## [Work instructions]
Copy each record exactly and skip its pictures.

## [Task data]
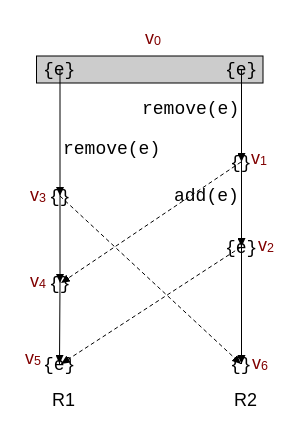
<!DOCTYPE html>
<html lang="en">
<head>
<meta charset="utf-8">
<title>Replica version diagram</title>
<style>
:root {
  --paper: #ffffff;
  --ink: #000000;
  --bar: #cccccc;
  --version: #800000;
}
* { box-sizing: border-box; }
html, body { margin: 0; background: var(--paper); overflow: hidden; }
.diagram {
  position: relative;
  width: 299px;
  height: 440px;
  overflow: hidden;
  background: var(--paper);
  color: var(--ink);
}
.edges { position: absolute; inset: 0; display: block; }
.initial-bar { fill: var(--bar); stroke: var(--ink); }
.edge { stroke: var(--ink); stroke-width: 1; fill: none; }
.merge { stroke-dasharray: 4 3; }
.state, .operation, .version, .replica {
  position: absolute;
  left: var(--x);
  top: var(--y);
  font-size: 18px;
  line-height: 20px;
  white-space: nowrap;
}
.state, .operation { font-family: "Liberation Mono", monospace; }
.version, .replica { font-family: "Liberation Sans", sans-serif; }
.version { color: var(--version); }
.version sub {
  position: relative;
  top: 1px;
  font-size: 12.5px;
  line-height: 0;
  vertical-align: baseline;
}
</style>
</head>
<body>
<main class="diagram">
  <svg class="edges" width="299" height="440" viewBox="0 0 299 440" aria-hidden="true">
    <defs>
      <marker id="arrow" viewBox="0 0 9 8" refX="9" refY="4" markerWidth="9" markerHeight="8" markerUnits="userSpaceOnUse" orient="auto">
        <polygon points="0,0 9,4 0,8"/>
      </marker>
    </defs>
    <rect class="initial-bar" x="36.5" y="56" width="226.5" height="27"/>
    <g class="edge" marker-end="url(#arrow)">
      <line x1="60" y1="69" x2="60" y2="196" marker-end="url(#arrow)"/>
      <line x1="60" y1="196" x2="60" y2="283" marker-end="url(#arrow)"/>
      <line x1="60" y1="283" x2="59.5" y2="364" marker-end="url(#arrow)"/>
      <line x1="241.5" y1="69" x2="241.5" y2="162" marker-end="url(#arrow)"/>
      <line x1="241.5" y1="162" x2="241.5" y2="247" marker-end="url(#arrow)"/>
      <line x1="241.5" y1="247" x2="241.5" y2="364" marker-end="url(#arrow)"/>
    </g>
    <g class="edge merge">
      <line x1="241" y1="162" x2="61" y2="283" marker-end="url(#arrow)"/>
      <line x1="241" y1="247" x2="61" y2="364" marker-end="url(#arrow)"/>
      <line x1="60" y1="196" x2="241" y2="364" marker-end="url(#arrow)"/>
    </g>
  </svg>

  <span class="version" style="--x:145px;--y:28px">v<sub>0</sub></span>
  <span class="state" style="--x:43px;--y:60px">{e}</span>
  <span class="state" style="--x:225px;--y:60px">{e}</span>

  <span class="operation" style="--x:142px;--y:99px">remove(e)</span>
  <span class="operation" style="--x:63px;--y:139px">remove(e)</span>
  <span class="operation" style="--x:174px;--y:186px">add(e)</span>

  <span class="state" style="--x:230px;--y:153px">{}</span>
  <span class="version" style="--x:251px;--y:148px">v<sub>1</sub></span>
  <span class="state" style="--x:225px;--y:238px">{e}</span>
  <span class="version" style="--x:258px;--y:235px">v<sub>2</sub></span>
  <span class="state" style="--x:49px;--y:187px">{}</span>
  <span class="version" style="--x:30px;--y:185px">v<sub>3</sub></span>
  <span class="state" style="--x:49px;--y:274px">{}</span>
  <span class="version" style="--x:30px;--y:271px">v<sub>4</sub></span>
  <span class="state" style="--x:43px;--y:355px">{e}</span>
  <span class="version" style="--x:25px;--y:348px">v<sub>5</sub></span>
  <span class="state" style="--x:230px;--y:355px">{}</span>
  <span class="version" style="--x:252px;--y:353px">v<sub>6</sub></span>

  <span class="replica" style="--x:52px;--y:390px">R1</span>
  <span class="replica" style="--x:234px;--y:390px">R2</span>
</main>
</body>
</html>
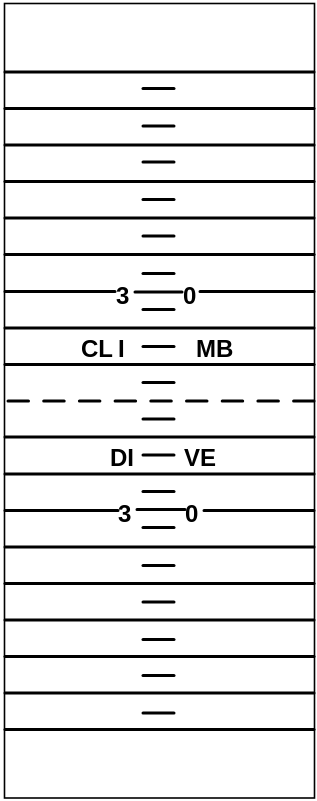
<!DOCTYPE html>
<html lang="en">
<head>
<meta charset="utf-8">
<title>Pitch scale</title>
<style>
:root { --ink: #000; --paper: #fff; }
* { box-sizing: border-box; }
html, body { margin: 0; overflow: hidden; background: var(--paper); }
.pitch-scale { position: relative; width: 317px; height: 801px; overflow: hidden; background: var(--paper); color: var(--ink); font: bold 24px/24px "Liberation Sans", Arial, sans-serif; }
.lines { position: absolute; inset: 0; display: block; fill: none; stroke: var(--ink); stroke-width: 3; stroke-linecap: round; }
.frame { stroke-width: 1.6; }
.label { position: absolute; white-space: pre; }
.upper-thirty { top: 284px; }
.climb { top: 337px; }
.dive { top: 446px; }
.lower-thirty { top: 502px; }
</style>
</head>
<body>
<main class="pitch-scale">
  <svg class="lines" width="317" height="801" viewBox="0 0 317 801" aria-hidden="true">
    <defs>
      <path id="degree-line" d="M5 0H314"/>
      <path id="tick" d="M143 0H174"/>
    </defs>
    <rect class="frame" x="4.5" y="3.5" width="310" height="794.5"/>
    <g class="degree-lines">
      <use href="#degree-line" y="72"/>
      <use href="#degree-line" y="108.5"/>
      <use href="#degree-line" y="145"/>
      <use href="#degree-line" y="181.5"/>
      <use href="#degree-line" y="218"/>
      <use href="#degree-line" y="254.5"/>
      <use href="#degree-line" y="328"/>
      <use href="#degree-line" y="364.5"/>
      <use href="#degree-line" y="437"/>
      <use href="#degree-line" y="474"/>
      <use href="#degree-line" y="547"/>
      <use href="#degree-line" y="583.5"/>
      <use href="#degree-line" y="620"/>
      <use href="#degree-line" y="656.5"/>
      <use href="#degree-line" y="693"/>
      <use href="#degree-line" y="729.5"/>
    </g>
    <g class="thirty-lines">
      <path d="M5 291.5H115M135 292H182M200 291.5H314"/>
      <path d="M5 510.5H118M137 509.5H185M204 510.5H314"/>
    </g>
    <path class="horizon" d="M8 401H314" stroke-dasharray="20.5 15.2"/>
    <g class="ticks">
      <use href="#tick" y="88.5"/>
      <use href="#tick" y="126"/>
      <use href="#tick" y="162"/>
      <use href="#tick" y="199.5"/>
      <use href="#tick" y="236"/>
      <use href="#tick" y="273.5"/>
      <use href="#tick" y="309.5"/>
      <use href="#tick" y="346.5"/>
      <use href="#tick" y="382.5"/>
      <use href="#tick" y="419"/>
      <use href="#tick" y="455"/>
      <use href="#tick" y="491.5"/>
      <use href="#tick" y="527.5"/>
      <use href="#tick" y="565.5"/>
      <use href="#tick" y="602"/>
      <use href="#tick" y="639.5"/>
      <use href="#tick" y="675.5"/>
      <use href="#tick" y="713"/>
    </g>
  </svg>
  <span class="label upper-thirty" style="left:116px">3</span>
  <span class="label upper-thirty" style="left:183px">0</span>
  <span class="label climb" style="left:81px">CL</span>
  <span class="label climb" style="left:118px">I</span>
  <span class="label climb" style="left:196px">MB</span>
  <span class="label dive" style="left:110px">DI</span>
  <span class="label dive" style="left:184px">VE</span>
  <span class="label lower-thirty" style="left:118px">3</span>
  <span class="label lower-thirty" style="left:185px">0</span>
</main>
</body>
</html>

## [Exercise answer]
<!DOCTYPE html>
<html lang="en">
<head>
<meta charset="utf-8">
<title>Replica version diagram</title>
<style>
:root {
  --paper: #ffffff;
  --ink: #000000;
  --bar: #cccccc;
  --version: #800000;
}
* { box-sizing: border-box; }
html, body { margin: 0; background: var(--paper); overflow: hidden; }
.diagram {
  position: relative;
  width: 299px;
  height: 440px;
  overflow: hidden;
  background: var(--paper);
  color: var(--ink);
}
.edges { position: absolute; inset: 0; display: block; }
.initial-bar { fill: var(--bar); stroke: var(--ink); }
.edge { stroke: var(--ink); stroke-width: 1; fill: none; }
.merge { stroke-dasharray: 4 3; }
.state, .operation, .version, .replica {
  position: absolute;
  left: var(--x);
  top: var(--y);
  font-size: 18px;
  line-height: 20px;
  white-space: nowrap;
}
.state, .operation { font-family: "Liberation Mono", monospace; }
.version, .replica { font-family: "Liberation Sans", sans-serif; }
.version { color: var(--version); }
.version sub {
  position: relative;
  top: 1px;
  font-size: 12.5px;
  line-height: 0;
  vertical-align: baseline;
}
</style>
</head>
<body>
<main class="diagram">
  <svg class="edges" width="299" height="440" viewBox="0 0 299 440" aria-hidden="true">
    <defs>
      <marker id="arrow" viewBox="0 0 9 8" refX="9" refY="4" markerWidth="9" markerHeight="8" markerUnits="userSpaceOnUse" orient="auto">
        <polygon points="0,0 9,4 0,8"/>
      </marker>
    </defs>
    <rect class="initial-bar" x="36.5" y="56" width="226.5" height="27"/>
    <g class="edge" marker-end="url(#arrow)">
      <line x1="60" y1="69" x2="60" y2="196" marker-end="url(#arrow)"/>
      <line x1="60" y1="196" x2="60" y2="283" marker-end="url(#arrow)"/>
      <line x1="60" y1="283" x2="59.5" y2="364" marker-end="url(#arrow)"/>
      <line x1="241.5" y1="69" x2="241.5" y2="162" marker-end="url(#arrow)"/>
      <line x1="241.5" y1="162" x2="241.5" y2="247" marker-end="url(#arrow)"/>
      <line x1="241.5" y1="247" x2="241.5" y2="364" marker-end="url(#arrow)"/>
    </g>
    <g class="edge merge">
      <line x1="241" y1="162" x2="61" y2="283" marker-end="url(#arrow)"/>
      <line x1="241" y1="247" x2="61" y2="364" marker-end="url(#arrow)"/>
      <line x1="60" y1="196" x2="241" y2="364" marker-end="url(#arrow)"/>
    </g>
  </svg>

  <span class="version" style="--x:145px;--y:28px">v<sub>0</sub></span>
  <span class="state" style="--x:43px;--y:60px">{e}</span>
  <span class="state" style="--x:225px;--y:60px">{e}</span>

  <span class="operation" style="--x:142px;--y:99px">remove(e)</span>
  <span class="operation" style="--x:63px;--y:139px">remove(e)</span>
  <span class="operation" style="--x:174px;--y:186px">add(e)</span>

  <span class="state" style="--x:230px;--y:153px">{}</span>
  <span class="version" style="--x:251px;--y:148px">v<sub>1</sub></span>
  <span class="state" style="--x:225px;--y:238px">{e}</span>
  <span class="version" style="--x:258px;--y:235px">v<sub>2</sub></span>
  <span class="state" style="--x:49px;--y:187px">{}</span>
  <span class="version" style="--x:30px;--y:185px">v<sub>3</sub></span>
  <span class="state" style="--x:49px;--y:274px">{}</span>
  <span class="version" style="--x:30px;--y:271px">v<sub>4</sub></span>
  <span class="state" style="--x:43px;--y:355px">{e}</span>
  <span class="version" style="--x:25px;--y:348px">v<sub>5</sub></span>
  <span class="state" style="--x:230px;--y:355px">{}</span>
  <span class="version" style="--x:252px;--y:353px">v<sub>6</sub></span>

  <span class="replica" style="--x:52px;--y:390px">R1</span>
  <span class="replica" style="--x:234px;--y:390px">R2</span>
</main>
</body>
</html>
<!DOCTYPE html>
<html lang="en">
<head>
<meta charset="utf-8">
<title>Pitch scale</title>
<style>
:root { --ink: #000; --paper: #fff; }
* { box-sizing: border-box; }
html, body { margin: 0; overflow: hidden; background: var(--paper); }
.pitch-scale { position: relative; width: 317px; height: 801px; overflow: hidden; background: var(--paper); color: var(--ink); font: bold 24px/24px "Liberation Sans", Arial, sans-serif; }
.lines { position: absolute; inset: 0; display: block; fill: none; stroke: var(--ink); stroke-width: 3; stroke-linecap: round; }
.frame { stroke-width: 1.6; }
.label { position: absolute; white-space: pre; }
.upper-thirty { top: 284px; }
.climb { top: 337px; }
.dive { top: 446px; }
.lower-thirty { top: 502px; }
</style>
</head>
<body>
<main class="pitch-scale">
  <svg class="lines" width="317" height="801" viewBox="0 0 317 801" aria-hidden="true">
    <defs>
      <path id="degree-line" d="M5 0H314"/>
      <path id="tick" d="M143 0H174"/>
    </defs>
    <rect class="frame" x="4.5" y="3.5" width="310" height="794.5"/>
    <g class="degree-lines">
      <use href="#degree-line" y="72"/>
      <use href="#degree-line" y="108.5"/>
      <use href="#degree-line" y="145"/>
      <use href="#degree-line" y="181.5"/>
      <use href="#degree-line" y="218"/>
      <use href="#degree-line" y="254.5"/>
      <use href="#degree-line" y="328"/>
      <use href="#degree-line" y="364.5"/>
      <use href="#degree-line" y="437"/>
      <use href="#degree-line" y="474"/>
      <use href="#degree-line" y="547"/>
      <use href="#degree-line" y="583.5"/>
      <use href="#degree-line" y="620"/>
      <use href="#degree-line" y="656.5"/>
      <use href="#degree-line" y="693"/>
      <use href="#degree-line" y="729.5"/>
    </g>
    <g class="thirty-lines">
      <path d="M5 291.5H115M135 292H182M200 291.5H314"/>
      <path d="M5 510.5H118M137 509.5H185M204 510.5H314"/>
    </g>
    <path class="horizon" d="M8 401H314" stroke-dasharray="20.5 15.2"/>
    <g class="ticks">
      <use href="#tick" y="88.5"/>
      <use href="#tick" y="126"/>
      <use href="#tick" y="162"/>
      <use href="#tick" y="199.5"/>
      <use href="#tick" y="236"/>
      <use href="#tick" y="273.5"/>
      <use href="#tick" y="309.5"/>
      <use href="#tick" y="346.5"/>
      <use href="#tick" y="382.5"/>
      <use href="#tick" y="419"/>
      <use href="#tick" y="455"/>
      <use href="#tick" y="491.5"/>
      <use href="#tick" y="527.5"/>
      <use href="#tick" y="565.5"/>
      <use href="#tick" y="602"/>
      <use href="#tick" y="639.5"/>
      <use href="#tick" y="675.5"/>
      <use href="#tick" y="713"/>
    </g>
  </svg>
  <span class="label upper-thirty" style="left:116px">3</span>
  <span class="label upper-thirty" style="left:183px">0</span>
  <span class="label climb" style="left:81px">CL</span>
  <span class="label climb" style="left:118px">I</span>
  <span class="label climb" style="left:196px">MB</span>
  <span class="label dive" style="left:110px">DI</span>
  <span class="label dive" style="left:184px">VE</span>
  <span class="label lower-thirty" style="left:118px">3</span>
  <span class="label lower-thirty" style="left:185px">0</span>
</main>
</body>
</html>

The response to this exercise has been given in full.